* **Work order**: A complete answer lists every line of the material where the string "violet" occurs.

= Beginning of Section =

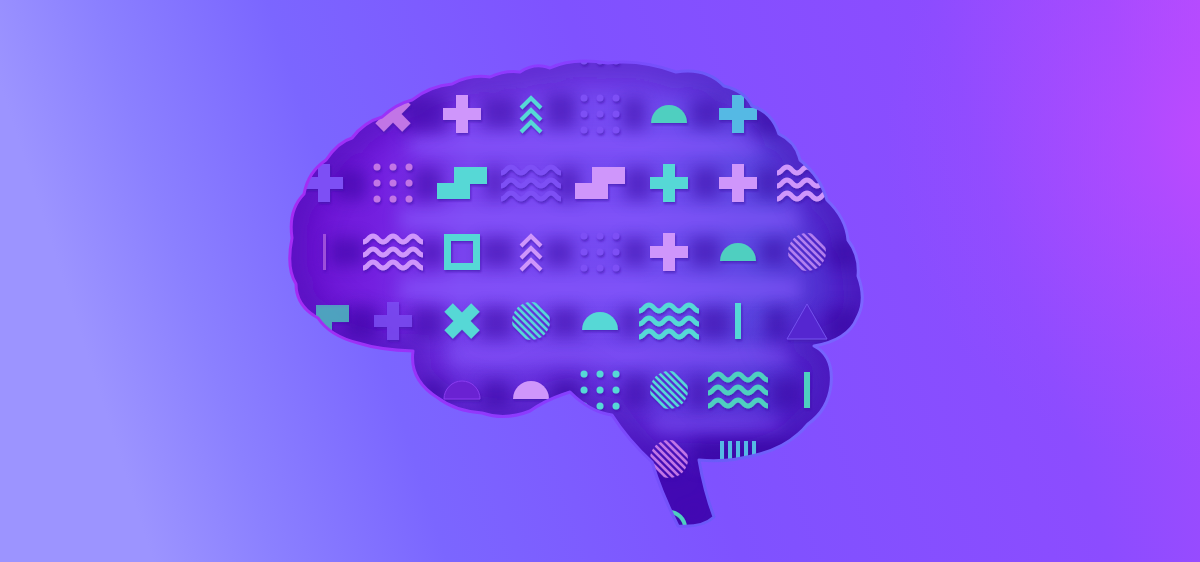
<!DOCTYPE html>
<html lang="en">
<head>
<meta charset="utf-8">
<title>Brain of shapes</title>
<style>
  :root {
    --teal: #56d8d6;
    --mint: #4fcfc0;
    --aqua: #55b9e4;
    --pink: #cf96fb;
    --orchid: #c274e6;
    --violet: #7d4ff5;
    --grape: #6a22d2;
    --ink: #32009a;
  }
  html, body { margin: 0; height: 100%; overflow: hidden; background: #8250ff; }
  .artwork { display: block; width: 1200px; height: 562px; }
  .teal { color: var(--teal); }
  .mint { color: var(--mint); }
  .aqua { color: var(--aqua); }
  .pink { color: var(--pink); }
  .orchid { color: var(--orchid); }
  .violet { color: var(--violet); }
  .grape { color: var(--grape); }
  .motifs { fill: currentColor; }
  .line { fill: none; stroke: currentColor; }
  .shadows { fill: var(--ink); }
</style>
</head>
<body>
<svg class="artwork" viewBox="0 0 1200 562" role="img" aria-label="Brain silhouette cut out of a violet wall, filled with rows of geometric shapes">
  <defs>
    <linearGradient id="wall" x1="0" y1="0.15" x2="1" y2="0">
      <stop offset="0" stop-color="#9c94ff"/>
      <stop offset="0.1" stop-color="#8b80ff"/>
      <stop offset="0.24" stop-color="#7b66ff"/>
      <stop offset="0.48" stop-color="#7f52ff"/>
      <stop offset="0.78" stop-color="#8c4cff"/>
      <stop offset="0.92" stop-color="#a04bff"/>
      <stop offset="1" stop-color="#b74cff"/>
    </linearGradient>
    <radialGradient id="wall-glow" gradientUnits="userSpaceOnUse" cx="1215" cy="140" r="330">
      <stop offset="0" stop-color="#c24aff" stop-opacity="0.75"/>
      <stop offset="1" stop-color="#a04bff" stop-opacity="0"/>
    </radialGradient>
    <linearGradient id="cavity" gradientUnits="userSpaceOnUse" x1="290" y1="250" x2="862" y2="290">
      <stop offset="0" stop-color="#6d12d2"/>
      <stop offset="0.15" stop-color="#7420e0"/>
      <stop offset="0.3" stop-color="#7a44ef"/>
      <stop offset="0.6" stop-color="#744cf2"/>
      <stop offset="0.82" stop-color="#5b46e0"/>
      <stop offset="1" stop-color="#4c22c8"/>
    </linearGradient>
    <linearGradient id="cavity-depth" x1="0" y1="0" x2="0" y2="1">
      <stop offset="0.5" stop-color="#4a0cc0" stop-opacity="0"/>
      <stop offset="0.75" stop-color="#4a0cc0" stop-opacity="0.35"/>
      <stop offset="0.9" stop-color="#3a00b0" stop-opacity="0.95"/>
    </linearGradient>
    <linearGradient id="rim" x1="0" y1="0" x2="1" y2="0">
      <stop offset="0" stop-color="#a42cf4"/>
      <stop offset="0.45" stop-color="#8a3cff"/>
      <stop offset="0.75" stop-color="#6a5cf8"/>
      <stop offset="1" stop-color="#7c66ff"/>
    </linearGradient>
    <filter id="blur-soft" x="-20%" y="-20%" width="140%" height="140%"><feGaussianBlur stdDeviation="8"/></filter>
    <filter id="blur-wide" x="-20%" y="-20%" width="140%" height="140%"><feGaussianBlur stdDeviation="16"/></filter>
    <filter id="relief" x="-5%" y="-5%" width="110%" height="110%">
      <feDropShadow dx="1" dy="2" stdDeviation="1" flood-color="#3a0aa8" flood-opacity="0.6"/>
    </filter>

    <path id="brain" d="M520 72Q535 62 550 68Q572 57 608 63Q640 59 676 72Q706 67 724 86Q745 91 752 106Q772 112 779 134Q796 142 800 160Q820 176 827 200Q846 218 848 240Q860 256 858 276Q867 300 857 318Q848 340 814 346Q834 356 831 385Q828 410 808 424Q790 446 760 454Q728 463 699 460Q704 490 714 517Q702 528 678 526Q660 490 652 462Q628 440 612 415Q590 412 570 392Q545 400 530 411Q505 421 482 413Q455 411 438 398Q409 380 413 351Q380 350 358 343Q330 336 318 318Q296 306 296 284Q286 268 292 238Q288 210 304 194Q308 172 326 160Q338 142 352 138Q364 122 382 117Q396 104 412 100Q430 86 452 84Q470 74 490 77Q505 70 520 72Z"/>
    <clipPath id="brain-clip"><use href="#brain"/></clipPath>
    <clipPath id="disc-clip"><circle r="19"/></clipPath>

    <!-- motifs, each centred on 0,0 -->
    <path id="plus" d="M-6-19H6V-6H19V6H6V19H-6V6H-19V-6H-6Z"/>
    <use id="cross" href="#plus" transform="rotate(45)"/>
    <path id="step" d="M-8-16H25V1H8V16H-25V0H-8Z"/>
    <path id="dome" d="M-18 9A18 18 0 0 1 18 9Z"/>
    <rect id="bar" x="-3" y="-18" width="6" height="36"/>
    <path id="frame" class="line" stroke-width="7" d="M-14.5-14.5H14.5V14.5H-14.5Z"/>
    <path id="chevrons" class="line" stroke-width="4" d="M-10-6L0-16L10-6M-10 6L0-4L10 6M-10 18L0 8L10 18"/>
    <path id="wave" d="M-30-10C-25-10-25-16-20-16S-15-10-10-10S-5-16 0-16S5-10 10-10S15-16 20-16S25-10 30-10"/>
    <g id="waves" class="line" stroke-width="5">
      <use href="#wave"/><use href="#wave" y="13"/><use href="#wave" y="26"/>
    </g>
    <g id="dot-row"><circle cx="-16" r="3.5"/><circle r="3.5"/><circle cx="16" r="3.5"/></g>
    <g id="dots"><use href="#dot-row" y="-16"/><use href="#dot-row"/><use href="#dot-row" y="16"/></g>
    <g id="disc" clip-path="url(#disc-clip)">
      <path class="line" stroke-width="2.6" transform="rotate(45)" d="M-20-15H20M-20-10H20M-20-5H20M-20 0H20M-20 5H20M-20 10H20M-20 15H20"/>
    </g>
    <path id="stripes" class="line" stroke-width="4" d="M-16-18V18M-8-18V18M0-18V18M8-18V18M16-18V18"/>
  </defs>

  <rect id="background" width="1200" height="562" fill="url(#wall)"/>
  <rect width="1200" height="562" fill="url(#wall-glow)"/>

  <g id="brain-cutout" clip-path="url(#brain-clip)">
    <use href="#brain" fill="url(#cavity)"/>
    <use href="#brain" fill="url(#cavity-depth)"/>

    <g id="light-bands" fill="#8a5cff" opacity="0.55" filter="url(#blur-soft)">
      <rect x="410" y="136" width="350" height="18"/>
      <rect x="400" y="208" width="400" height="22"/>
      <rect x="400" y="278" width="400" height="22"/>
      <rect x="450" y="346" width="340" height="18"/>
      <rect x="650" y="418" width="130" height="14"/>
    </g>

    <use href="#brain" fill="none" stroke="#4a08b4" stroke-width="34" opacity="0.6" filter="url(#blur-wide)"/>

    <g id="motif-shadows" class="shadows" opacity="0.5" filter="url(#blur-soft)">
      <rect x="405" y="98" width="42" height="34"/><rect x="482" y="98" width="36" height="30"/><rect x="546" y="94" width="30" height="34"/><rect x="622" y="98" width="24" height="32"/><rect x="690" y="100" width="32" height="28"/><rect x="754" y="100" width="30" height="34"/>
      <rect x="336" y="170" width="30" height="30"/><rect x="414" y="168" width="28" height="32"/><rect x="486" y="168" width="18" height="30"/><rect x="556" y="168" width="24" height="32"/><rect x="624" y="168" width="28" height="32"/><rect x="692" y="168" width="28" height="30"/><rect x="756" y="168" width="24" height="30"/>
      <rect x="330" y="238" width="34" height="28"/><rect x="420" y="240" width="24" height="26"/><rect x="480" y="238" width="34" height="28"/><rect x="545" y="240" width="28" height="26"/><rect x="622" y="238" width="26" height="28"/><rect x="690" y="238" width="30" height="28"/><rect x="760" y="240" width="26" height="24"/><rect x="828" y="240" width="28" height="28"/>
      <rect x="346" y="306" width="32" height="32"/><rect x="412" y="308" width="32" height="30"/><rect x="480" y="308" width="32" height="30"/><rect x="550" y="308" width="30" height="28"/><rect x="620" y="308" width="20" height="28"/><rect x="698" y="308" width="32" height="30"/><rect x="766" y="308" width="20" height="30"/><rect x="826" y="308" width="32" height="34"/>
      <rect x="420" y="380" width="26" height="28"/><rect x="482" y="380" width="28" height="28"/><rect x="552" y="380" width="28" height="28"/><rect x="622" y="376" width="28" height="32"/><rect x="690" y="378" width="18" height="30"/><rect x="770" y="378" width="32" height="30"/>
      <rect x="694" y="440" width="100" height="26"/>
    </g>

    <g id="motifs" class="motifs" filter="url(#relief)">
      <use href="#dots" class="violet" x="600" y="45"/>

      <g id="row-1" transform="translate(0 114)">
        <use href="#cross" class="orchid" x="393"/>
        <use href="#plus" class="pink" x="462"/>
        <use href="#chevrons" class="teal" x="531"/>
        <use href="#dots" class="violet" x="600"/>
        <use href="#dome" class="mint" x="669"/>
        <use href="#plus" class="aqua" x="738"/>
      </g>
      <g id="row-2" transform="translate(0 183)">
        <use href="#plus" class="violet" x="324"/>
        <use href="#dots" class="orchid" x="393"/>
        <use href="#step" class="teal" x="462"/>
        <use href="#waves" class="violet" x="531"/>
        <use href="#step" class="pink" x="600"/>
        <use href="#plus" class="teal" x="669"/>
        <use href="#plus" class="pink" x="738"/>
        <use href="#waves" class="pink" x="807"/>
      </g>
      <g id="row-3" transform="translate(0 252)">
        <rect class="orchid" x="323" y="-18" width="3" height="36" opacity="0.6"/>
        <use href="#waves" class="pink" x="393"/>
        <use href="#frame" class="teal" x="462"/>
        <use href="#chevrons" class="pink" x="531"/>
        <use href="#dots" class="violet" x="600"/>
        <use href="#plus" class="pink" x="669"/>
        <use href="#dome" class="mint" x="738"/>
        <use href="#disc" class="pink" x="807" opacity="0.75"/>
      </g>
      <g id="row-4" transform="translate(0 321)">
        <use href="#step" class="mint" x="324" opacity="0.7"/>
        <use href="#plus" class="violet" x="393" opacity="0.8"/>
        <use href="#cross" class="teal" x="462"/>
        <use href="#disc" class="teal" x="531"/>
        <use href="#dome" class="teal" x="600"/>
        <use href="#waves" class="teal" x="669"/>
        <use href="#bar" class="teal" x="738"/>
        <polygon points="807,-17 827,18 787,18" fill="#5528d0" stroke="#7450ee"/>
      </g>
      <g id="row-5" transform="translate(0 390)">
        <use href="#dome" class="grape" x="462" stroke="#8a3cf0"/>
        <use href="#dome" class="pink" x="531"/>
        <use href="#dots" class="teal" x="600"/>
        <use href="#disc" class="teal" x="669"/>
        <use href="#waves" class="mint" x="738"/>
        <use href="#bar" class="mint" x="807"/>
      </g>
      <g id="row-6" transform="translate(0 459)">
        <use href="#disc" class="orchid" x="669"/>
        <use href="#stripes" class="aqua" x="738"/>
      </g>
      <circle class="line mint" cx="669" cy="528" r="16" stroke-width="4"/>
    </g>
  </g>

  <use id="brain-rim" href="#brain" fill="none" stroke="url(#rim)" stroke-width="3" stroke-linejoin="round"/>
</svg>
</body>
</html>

= End of Section =
= Beginning of Section =

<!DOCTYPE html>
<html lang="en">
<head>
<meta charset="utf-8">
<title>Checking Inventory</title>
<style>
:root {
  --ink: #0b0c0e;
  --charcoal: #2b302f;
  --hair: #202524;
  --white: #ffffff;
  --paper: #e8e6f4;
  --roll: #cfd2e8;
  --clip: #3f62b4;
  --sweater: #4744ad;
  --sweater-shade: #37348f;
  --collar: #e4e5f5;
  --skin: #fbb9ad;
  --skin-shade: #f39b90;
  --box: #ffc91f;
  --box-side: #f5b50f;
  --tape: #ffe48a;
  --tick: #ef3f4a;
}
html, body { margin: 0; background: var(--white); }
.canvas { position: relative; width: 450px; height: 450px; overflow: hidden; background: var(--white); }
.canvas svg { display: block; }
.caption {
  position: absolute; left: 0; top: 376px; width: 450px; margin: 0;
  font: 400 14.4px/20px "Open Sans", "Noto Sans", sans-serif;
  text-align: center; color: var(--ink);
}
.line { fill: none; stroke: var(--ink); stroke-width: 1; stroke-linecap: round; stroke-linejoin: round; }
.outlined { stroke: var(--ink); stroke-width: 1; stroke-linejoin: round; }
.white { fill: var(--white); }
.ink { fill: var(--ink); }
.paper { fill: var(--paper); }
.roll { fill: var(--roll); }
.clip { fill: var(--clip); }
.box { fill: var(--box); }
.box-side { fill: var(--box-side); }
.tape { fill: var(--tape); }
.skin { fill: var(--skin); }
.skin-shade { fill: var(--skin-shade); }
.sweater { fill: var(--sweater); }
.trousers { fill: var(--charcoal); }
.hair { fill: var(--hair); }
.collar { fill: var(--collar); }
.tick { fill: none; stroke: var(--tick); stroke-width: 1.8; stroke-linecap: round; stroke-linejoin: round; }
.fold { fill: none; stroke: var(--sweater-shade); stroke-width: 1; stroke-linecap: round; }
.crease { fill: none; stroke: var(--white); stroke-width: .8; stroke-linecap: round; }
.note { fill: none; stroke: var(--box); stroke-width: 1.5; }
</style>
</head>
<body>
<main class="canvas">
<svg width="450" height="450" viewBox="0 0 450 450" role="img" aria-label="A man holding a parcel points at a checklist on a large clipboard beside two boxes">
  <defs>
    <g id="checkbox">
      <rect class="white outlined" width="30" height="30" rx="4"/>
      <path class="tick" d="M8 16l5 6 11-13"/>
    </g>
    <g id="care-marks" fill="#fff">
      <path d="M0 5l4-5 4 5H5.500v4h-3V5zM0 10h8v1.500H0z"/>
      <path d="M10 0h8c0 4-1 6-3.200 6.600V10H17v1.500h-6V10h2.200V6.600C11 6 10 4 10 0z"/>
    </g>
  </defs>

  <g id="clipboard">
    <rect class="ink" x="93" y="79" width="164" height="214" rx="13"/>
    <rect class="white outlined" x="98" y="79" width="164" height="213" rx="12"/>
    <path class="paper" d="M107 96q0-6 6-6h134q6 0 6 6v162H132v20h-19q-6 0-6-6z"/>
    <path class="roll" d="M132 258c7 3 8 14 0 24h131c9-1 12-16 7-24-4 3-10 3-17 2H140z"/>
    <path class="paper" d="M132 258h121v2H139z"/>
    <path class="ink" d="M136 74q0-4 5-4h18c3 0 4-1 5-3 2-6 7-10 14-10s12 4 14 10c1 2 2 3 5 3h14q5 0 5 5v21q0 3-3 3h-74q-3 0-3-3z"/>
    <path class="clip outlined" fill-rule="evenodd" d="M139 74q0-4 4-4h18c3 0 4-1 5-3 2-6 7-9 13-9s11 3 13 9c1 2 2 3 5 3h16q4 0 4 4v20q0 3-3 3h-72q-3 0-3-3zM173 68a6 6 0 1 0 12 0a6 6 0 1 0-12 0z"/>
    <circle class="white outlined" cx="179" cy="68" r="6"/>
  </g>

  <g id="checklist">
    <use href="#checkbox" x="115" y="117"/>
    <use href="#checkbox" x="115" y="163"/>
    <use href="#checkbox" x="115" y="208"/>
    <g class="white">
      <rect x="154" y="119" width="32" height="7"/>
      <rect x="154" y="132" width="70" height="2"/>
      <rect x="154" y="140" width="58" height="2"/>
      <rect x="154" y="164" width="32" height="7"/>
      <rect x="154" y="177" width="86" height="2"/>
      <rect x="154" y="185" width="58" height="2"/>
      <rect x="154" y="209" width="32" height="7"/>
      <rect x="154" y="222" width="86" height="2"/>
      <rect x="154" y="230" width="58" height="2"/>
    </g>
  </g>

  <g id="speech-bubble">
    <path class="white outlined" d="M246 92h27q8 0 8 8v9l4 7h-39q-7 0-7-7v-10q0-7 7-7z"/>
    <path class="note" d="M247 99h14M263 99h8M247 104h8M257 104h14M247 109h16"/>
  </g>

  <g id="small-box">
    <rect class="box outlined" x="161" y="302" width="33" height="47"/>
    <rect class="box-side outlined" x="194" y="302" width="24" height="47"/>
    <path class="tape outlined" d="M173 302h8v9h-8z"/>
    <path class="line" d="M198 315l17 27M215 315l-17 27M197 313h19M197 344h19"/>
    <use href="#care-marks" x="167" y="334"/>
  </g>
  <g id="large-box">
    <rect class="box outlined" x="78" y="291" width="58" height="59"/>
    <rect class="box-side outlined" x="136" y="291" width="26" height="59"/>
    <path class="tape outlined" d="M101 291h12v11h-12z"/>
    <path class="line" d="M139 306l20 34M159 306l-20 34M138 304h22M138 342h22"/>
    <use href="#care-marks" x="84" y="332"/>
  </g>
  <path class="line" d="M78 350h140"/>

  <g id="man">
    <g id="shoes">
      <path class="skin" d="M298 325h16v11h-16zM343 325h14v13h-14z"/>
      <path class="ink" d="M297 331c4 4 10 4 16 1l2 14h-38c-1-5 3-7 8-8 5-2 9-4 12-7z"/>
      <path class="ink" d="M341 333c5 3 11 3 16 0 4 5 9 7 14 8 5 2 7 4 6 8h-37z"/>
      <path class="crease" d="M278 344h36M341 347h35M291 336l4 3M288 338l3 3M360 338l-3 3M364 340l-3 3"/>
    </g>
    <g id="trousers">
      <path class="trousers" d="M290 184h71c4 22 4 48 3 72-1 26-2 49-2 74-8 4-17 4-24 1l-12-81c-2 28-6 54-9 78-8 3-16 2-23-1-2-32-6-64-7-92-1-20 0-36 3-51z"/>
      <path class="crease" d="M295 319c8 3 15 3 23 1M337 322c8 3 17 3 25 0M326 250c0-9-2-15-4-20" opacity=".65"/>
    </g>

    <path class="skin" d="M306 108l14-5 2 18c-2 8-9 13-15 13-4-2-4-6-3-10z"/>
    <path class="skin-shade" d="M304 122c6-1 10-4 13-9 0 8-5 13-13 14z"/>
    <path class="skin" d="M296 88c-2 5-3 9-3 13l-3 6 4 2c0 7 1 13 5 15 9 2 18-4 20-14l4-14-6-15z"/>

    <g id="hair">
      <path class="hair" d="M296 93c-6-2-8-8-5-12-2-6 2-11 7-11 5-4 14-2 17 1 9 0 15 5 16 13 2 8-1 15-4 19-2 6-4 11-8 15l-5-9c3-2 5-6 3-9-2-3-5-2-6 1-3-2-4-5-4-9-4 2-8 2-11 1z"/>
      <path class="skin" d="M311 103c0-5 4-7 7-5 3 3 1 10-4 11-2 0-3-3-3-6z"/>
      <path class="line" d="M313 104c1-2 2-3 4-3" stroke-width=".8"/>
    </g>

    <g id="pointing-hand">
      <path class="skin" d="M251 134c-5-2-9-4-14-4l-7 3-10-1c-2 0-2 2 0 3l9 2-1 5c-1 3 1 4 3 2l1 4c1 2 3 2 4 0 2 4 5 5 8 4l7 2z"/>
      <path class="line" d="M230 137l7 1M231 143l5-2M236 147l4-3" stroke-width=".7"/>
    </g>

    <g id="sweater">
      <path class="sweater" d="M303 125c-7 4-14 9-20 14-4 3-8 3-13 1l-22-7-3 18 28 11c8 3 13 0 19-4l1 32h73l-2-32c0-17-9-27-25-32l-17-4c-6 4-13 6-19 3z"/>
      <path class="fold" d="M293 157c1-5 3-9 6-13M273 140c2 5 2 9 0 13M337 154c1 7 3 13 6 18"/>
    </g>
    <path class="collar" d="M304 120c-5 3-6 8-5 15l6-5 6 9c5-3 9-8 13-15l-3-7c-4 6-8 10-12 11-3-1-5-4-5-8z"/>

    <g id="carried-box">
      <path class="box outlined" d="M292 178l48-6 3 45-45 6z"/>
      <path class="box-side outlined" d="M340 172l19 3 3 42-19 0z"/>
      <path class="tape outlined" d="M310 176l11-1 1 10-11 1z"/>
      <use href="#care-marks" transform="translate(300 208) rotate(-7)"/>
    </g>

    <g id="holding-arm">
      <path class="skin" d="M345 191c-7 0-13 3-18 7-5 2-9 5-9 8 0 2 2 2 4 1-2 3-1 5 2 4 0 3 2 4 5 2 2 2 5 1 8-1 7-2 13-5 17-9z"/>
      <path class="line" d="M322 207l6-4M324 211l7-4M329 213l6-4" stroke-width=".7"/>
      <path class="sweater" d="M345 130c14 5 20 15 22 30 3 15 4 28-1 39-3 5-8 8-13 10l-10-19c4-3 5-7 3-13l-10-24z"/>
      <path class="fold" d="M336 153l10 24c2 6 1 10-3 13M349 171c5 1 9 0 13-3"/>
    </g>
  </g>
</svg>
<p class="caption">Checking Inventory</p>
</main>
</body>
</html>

= End of Section =
= Beginning of Section =

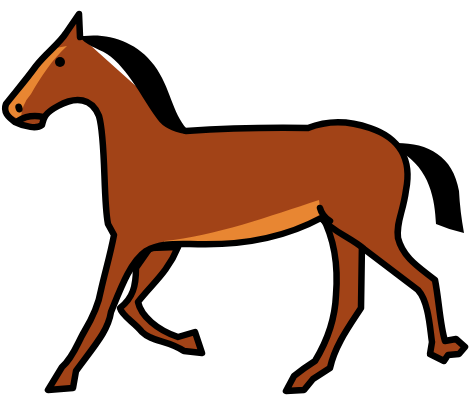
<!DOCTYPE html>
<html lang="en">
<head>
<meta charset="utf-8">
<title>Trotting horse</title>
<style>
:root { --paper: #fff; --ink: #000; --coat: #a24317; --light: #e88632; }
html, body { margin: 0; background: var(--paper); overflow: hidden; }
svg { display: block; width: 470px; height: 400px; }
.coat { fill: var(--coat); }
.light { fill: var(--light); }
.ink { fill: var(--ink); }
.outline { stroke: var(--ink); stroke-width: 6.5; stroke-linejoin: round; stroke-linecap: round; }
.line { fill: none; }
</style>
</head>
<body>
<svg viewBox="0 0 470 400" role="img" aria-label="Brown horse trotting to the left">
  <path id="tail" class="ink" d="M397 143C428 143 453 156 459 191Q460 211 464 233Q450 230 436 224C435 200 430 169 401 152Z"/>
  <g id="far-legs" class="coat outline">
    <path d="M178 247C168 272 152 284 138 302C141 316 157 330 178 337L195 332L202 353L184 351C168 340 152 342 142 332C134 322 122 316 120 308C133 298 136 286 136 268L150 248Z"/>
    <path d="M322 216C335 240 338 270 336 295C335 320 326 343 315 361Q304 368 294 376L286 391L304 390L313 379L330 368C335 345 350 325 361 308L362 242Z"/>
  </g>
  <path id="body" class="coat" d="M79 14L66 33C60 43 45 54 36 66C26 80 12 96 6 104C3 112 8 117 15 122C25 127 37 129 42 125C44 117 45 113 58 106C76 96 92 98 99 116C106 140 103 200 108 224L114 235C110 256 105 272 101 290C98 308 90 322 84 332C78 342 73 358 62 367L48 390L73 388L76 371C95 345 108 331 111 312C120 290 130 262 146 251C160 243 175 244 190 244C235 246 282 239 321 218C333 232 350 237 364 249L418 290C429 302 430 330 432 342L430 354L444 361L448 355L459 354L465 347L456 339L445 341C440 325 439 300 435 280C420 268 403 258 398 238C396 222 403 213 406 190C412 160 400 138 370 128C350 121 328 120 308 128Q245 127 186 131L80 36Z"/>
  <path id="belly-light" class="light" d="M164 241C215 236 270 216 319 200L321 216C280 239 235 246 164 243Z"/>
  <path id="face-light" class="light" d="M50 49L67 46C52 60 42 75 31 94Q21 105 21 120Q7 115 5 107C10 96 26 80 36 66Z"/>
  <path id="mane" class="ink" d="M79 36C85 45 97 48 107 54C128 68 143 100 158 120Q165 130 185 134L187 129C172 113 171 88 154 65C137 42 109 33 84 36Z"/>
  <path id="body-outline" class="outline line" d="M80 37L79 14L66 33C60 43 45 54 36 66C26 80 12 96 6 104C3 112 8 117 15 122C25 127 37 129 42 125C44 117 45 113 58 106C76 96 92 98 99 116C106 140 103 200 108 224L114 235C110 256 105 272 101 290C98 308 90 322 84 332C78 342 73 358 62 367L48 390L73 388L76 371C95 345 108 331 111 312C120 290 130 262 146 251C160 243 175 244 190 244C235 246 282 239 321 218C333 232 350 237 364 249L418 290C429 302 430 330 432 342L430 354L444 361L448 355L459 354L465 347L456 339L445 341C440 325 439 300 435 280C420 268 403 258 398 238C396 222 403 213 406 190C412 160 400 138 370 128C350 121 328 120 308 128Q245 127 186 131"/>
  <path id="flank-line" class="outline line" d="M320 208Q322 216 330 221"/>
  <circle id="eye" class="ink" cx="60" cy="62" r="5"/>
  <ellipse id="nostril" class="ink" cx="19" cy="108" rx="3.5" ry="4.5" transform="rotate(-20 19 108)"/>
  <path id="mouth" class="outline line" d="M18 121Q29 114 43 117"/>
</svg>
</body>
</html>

= End of Section =

* **Task answer**:
    --violet: #7d4ff5;
  .violet { color: var(--violet); }
<svg class="artwork" viewBox="0 0 1200 562" role="img" aria-label="Brain silhouette cut out of a violet wall, filled with rows of geometric shapes">
      <use href="#dots" class="violet" x="600" y="45"/>
        <use href="#dots" class="violet" x="600"/>
        <use href="#plus" class="violet" x="324"/>
        <use href="#waves" class="violet" x="531"/>
        <use href="#dots" class="violet" x="600"/>
        <use href="#plus" class="violet" x="393" opacity="0.8"/>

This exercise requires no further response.